** Opening Supplied records block **

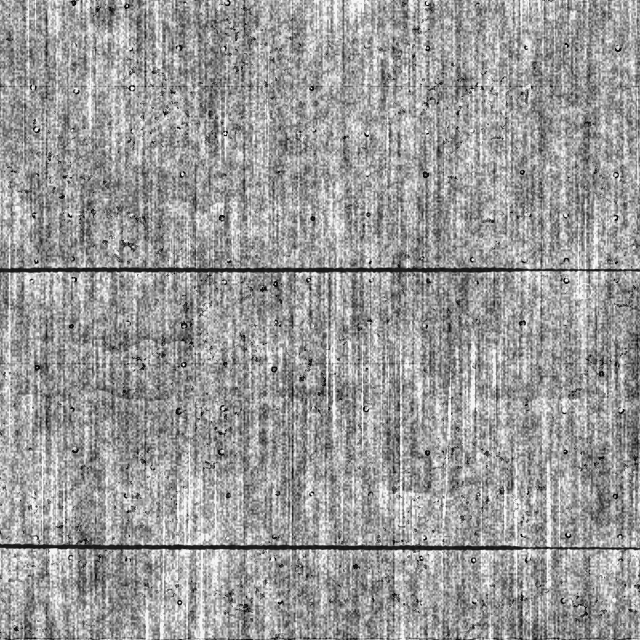
Write a Shadertoy shader that draws this texture.

```glsl
// Board-marked grey concrete: two dark horizontal joints, nail marks, fine vertical grain, drips and tide stains.
#define BOARDS 13.0        // boards across, one nail column each
#define NAIL_GAPS 6.0      // nail spacings per panel
#define PANEL 0.4336       // panel height
#define JOINT_Y 0.1445     // height of the lowest joint
#define JOINT_HALF 0.0034  // half thickness of a joint
#define NAIL_RADIUS 0.0034
#define BASE_TONE 0.60
#define GRAIN 0.34         // contrast of the vertical grain
#define SPECKLE 0.46       // contrast of the fine grit
#define MOTTLE 0.24        // contrast of the broad clouds
#define DRIPS 10

float hash(vec2 p) {
    vec3 q = fract(p.xyx * 0.1031);
    q += dot(q, q.yzx + 33.33);
    return fract((q.x + q.y) * q.z);
}

float noise(vec2 p) {
    vec2 i = floor(p), f = fract(p);
    f = f * f * (3.0 - 2.0 * f);
    return mix(mix(hash(i), hash(i + vec2(1, 0)), f.x),
               mix(hash(i + vec2(0, 1)), hash(i + vec2(1, 1)), f.x), f.y);
}

// Octaves are rotated to hide the lattice
float fbm(vec2 p) {
    float sum = 0.0, amp = 0.5;
    for (int i = 0; i < 5; i++) {
        sum += amp * noise(p);
        p = mat2(1.6, 1.2, -1.2, 1.6) * p + 17.3;
        amp *= 0.5;
    }
    return sum / 0.97;
}

// Soft band of given half width around zero
float band(float d, float halfWidth, float px) {
    return 1.0 - smoothstep(halfWidth - px, halfWidth + px, abs(d));
}

// Wood grain, board edges, mottling and pits
float concrete(vec2 p, float px) {
    float patchy = mix(0.5, 1.35, noise(p * vec2(9.0, 6.0) + 4.0));
    float tone = BASE_TONE + MOTTLE * (fbm(p * vec2(6.0, 9.0)) - 0.5);
    tone += GRAIN * patchy * (noise(p * vec2(330.0, 9.0)) - 0.5);
    tone += 0.55 * GRAIN * (noise(p * vec2(210.0, 14.0) + 31.0) - 0.5);
    tone += SPECKLE * (noise(p * vec2(400.0, 340.0) + 7.0) - 0.5);
    tone += 0.42 * (fbm(p * vec2(85.0, 80.0) + 50.0) - 0.5);

    float b = p.x * BOARDS + 0.12 * (noise(vec2(p.x * 9.0, 2.0)) - 0.5);
    tone += 0.05 * (hash(vec2(floor(b), floor((p.y - JOINT_Y) / PANEL) + 9.0)) - 0.5);
    float edge = (fract(b + 0.5) - 0.5) / BOARDS;
    tone -= 0.20 * band(edge, 0.0010, px) * smoothstep(0.3, 0.7, noise(vec2(floor(b + 0.5) * 7.0, p.y * 26.0)));

    float streak = smoothstep(0.70, 0.95, noise(p * vec2(270.0, 5.0) + 71.0));
    tone += 0.34 * streak * smoothstep(0.40, 0.75, noise(p * vec2(13.0, 5.0) + 23.0));
    float pit = smoothstep(0.66, 0.76, fbm(p * 130.0 + 13.0));
    return tone - 0.42 * pit * smoothstep(0.40, 0.70, fbm(p * 14.0 + 40.0));
}

// Tide marks: x = height, y..z = extent across, w = strength
float tideStains(vec2 p) {
    vec4 marks[4] = vec4[4](vec4(0.375, -0.1, 1.1, 0.10), vec4(0.455, 0.03, 0.35, 0.10),
                            vec4(0.225, 0.56, 0.87, 0.11), vec4(0.675, 0.05, 0.55, 0.08));
    float tone = 0.0;
    for (int i = 0; i < 4; i++) {
        vec4 m = marks[i];
        float d = p.y - m.x - 0.05 * (fbm(vec2(p.x * 22.0, float(i) * 5.0 + p.y * 22.0)) - 0.5);
        float across = smoothstep(m.y, m.y + 0.08, p.x) * (1.0 - smoothstep(m.z - 0.08, m.z, p.x));
        across *= 0.4 + 1.1 * noise(vec2(p.x * 17.0, m.x * 90.0));
        float above = smoothstep(-0.001, 0.004, d) * exp(-max(d, 0.0) / 0.025);
        float below = smoothstep(0.002, -0.002, d) * exp(min(d, 0.0) / 0.010);
        tone += m.w * across * (0.9 * below - above);
    }
    return tone;
}

// Long pale lime runs, the first one slanted and strongest
float limeRuns(vec2 p, float px) {
    float tone = 0.0;
    for (int i = 0; i < DRIPS; i++) {
        vec2 id = vec2(float(i), 3.0);
        float top = i == 0 ? 0.44 : 0.62 + 0.36 * hash(id + 5.0);
        float len = i == 0 ? 0.28 : 0.10 + 0.20 * hash(id + 8.0);
        float x = i == 0 ? 0.694 + 0.04 * (p.y - 0.17) : 0.1 + 0.75 * hash(id);
        x += 0.002 * (noise(vec2(p.y * 25.0, id.x)) - 0.5);
        float along = smoothstep(top, top - 0.03, p.y) * smoothstep(top - len, top - len + 0.06, p.y);
        float width = 0.0005 + 0.0018 * noise(vec2(p.y * 60.0, id.x * 3.0));
        tone += (i == 0 ? 0.36 : 0.24) * along * band(p.x - x, width, px);
    }
    return tone;
}

void mainImage(out vec4 fragColor, in vec2 fragCoord) {
    vec2 p = fragCoord / iResolution.xy;
    float px = 0.7 / iResolution.y;
    float tone = concrete(p, px) + tideStains(p) + limeRuns(p, px);

    // Faint board-end seam and a pale ring
    float v = mod(p.y - JOINT_Y, PANEL);
    tone -= 0.18 * band(v - 0.287, 0.0007, px) * smoothstep(0.3, 0.6, noise(vec2(p.x * 20.0, p.y * 3.0)));
    tone += 0.20 * band(length(p - vec2(0.913, 0.545)) - 0.012, 0.0007, px);

    // Nail marks: pale chipped head with a broken dark rim
    float pitch = (PANEL - 0.036) / NAIL_GAPS;
    vec2 cell = vec2(floor(p.x * BOARDS), floor((v - 0.018) / pitch + 0.5));
    vec2 id = cell + vec2(3.0, 20.0 + 11.0 * floor((p.y - JOINT_Y) / PANEL));
    vec2 nail = vec2((cell.x + 0.5 + 0.4 * (hash(vec2(cell.x, 6.0)) - 0.5)) / BOARDS, 0.018 + cell.y * pitch);
    nail += vec2(0.012, 0.007) * (vec2(hash(id + 1.5), hash(id + 4.5)) - 0.5);
    vec2 q = vec2(p.x, v) - nail;
    float r = length(q) + 0.003 * (noise(p * 260.0) - 0.5);
    float present = step(0.30, hash(id + 9.0));
    float size = NAIL_RADIUS * mix(0.7, 1.2, hash(id + 2.0));
    float rim = band(length(q + vec2(-0.0006, 0.001)) - size, 0.0013, px);
    tone -= 0.75 * present * rim * smoothstep(0.35, 0.75, noise(p * 190.0 + 3.0));
    tone += present * mix(-0.22, 0.26, step(0.25, hash(id + 7.0))) * (1.0 - smoothstep(size * 0.5, size * 1.1, r));

    // Joints: dark slot, thinner at the right, pale crust hanging below
    float nearest = floor((p.y - JOINT_Y) / PANEL + 0.5);
    float d = p.y - JOINT_Y - nearest * PANEL;
    d += 0.0008 * (noise(vec2(p.x * 6.0, nearest)) - 0.5) + 0.003 * (p.x - 0.5) * (1.0 - nearest);
    float thin = smoothstep(0.79, 0.83, p.x);
    float ragged = 0.0016 * (noise(vec2(p.x * 260.0, nearest * 4.0 + sign(d))) - 0.5);
    float halfWidth = JOINT_HALF * mix(1.0, 0.5, thin) + ragged;
    float crustLength = 0.007 + 0.05 * pow(noise(vec2(p.x * 210.0, nearest + 2.0)), 3.0);
    tone += 0.36 * step(d, 0.0) * exp(d / crustLength) * noise(vec2(p.x * 40.0, 8.0));
    tone += 0.09 * step(0.0, d) * exp(-d / 0.010);
    tone = mix(tone, 0.07 + 0.06 * noise(p * 200.0), band(d, halfWidth, px * 1.4));

    // Worn dark line along the bottom edge
    tone -= 0.30 * band(p.y - 0.002 - 0.003 * (noise(vec2(p.x * 60.0, 1.0)) - 0.5), 0.0008, px);

    fragColor = vec4(vec3(clamp(tone, 0.06, 0.96)), 1.0);
}
```
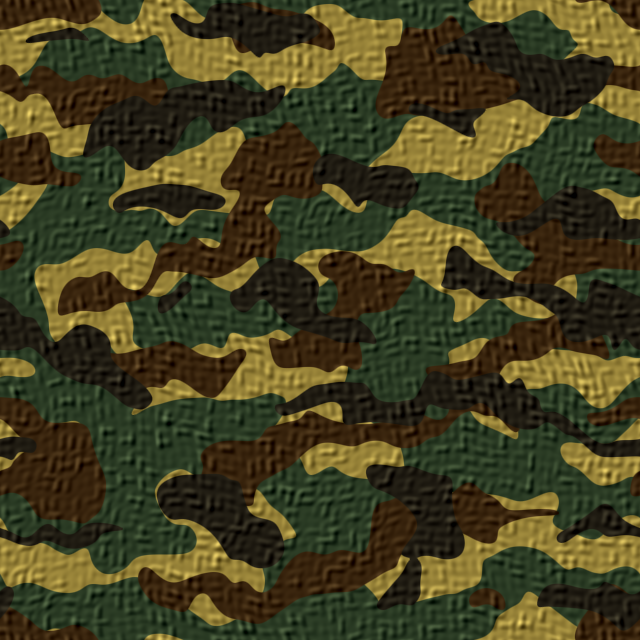
Write a Shadertoy shader that draws this pattern.

```glsl
// Seamless woodland camouflage on coarse woven cloth.
// Each colour is a thresholded sum of whole-number waves, bent by area-preserving
// shears; the cloth is an embossed height field of crossing thread segments.

const float TAU = 6.2831853;

const vec3 GREEN = vec3(0.165, 0.230, 0.140);
const vec3 TAN   = vec3(0.592, 0.511, 0.220);
const vec3 BROWN = vec3(0.218, 0.138, 0.050);
const vec3 BLACK = vec3(0.122, 0.106, 0.070);

// Thresholds in standard deviations: higher means less of that colour
const float TAN_LEVEL   = 0.19;
const float BROWN_LEVEL = 0.62;
const float BLACK_LEVEL = 0.90;

const vec2  PATCH_WAVES = vec2(4.0, 9.0);  // patch frequency across and up
const float PATCH_BEND  = 0.062;           // strength of the wavy outlines
const float THREADS     = 64.0;            // threads per canvas, even
const float THREAD_BEND = 0.014;           // small wobble of the threads
const float CLOTH_SWAY  = 0.010;           // slow drift of the threads
const float RELIEF_GAIN = 0.25;            // shading relative to the colour
const float RELIEF_LIFT = 0.125;           // shading added to every colour

float hash(vec2 p) {
    vec3 q = fract(p.xyx * 0.1031);
    q += dot(q, q.yzx + 33.33);
    return fract((q.x + q.y) * q.z);
}

// Chain of sine shears along whole-number wave vectors
vec2 bend(vec2 p, float seed, float strength) {
    for (int i = 0; i < 8; i++) {
        float n = float(i);
        float freq = 4.0 + 1.5 * n;
        float angle = 2.4 * n + seed;
        vec2 k = round(freq * vec2(cos(angle), sin(angle)));
        vec2 across = vec2(-k.y, k.x) / length(k);
        float phase = TAU * hash(vec2(n, seed));
        p += across * strength / freq * sin(TAU * dot(k, p) + phase);
    }
    return p;
}

// Smooth random field with zero mean and unit variance
float patchField(vec2 p, float seed) {
    float sum = 0.0, power = 0.0;
    for (int x = 0; x <= 5; x++) {
        for (int y = -11; y <= 11; y++) {
            if (x == 0 && y <= 0) continue;
            vec2 k = vec2(x, y);
            float ring = length(k / PATCH_WAVES) - 0.72;
            if (abs(ring) > 0.5) continue;
            float weight = exp(-8.0 * ring * ring);
            float phase = TAU * hash(k + vec2(seed, 3.0 * seed));
            sum += weight * cos(TAU * dot(k, p) + phase);
            power += 0.5 * weight * weight;
        }
    }
    return sum * inversesqrt(power);
}

// Soft-edged coverage of one colour
float patchMask(vec2 p, float seed, float level) {
    float field = patchField(bend(p, seed, PATCH_BEND), seed) - level;
    float edge = max(0.7 * fwidth(field), 1e-4);
    return smoothstep(-edge, edge, field);
}

// Rounded thread segments running along x, two cells long
float threadRows(vec2 cell, float seed) {
    float row = mod(floor(cell.y), THREADS);
    float along = 0.5 * cell.x + hash(vec2(row, seed));
    float segment = mod(floor(along), 0.5 * THREADS);
    float t = fract(along);
    float profile = sin(0.5 * TAU * fract(cell.y));
    float ends = smoothstep(0.0, 0.35, min(t, 1.0 - t));
    float lift = hash(vec2(segment, row + seed));
    return profile * profile * ends * mix(0.1, 1.0, lift * lift);
}

float clothHeight(vec2 p) {
    vec2 cell = THREADS * p;
    return threadRows(cell, 11.0) + threadRows(cell.yx, 101.0);
}

void mainImage(out vec4 fragColor, in vec2 fragCoord) {
    vec2 uv = fragCoord / iResolution.xy;

    // Colour layers, lowest first
    vec3 color = GREEN;
    color = mix(color, TAN,   patchMask(uv, 17.0, TAN_LEVEL));
    color = mix(color, BROWN, patchMask(uv, 43.0, BROWN_LEVEL));
    color = mix(color, BLACK, patchMask(uv, 71.0, BLACK_LEVEL));

    // Cloth relief lit from the upper left
    vec2 cloth = bend(uv, 5.0, THREAD_BEND);
    cloth += CLOTH_SWAY * sin(TAU * (2.0 * uv.yx + vec2(0.1, 0.35)));
    vec2 towardLight = vec2(-0.25, 0.25) / THREADS;
    float relief = clothHeight(cloth) - clothHeight(cloth + towardLight);
    color = color * (1.0 + RELIEF_GAIN * relief) + RELIEF_LIFT * relief * vec3(1.0, 1.0, 0.8);

    fragColor = vec4(clamp(color, 0.0, 1.0), 1.0);
}
```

** Closing Supplied records block **

_Exercise directions:_
Reading through the records above, report each line in which the string "present" is found.

_Task output:_
    float present = step(0.30, hash(id + 9.0));
    tone -= 0.75 * present * rim * smoothstep(0.35, 0.75, noise(p * 190.0 + 3.0));
    tone += present * mix(-0.22, 0.26, step(0.25, hash(id + 7.0))) * (1.0 - smoothstep(size * 0.5, size * 1.1, r));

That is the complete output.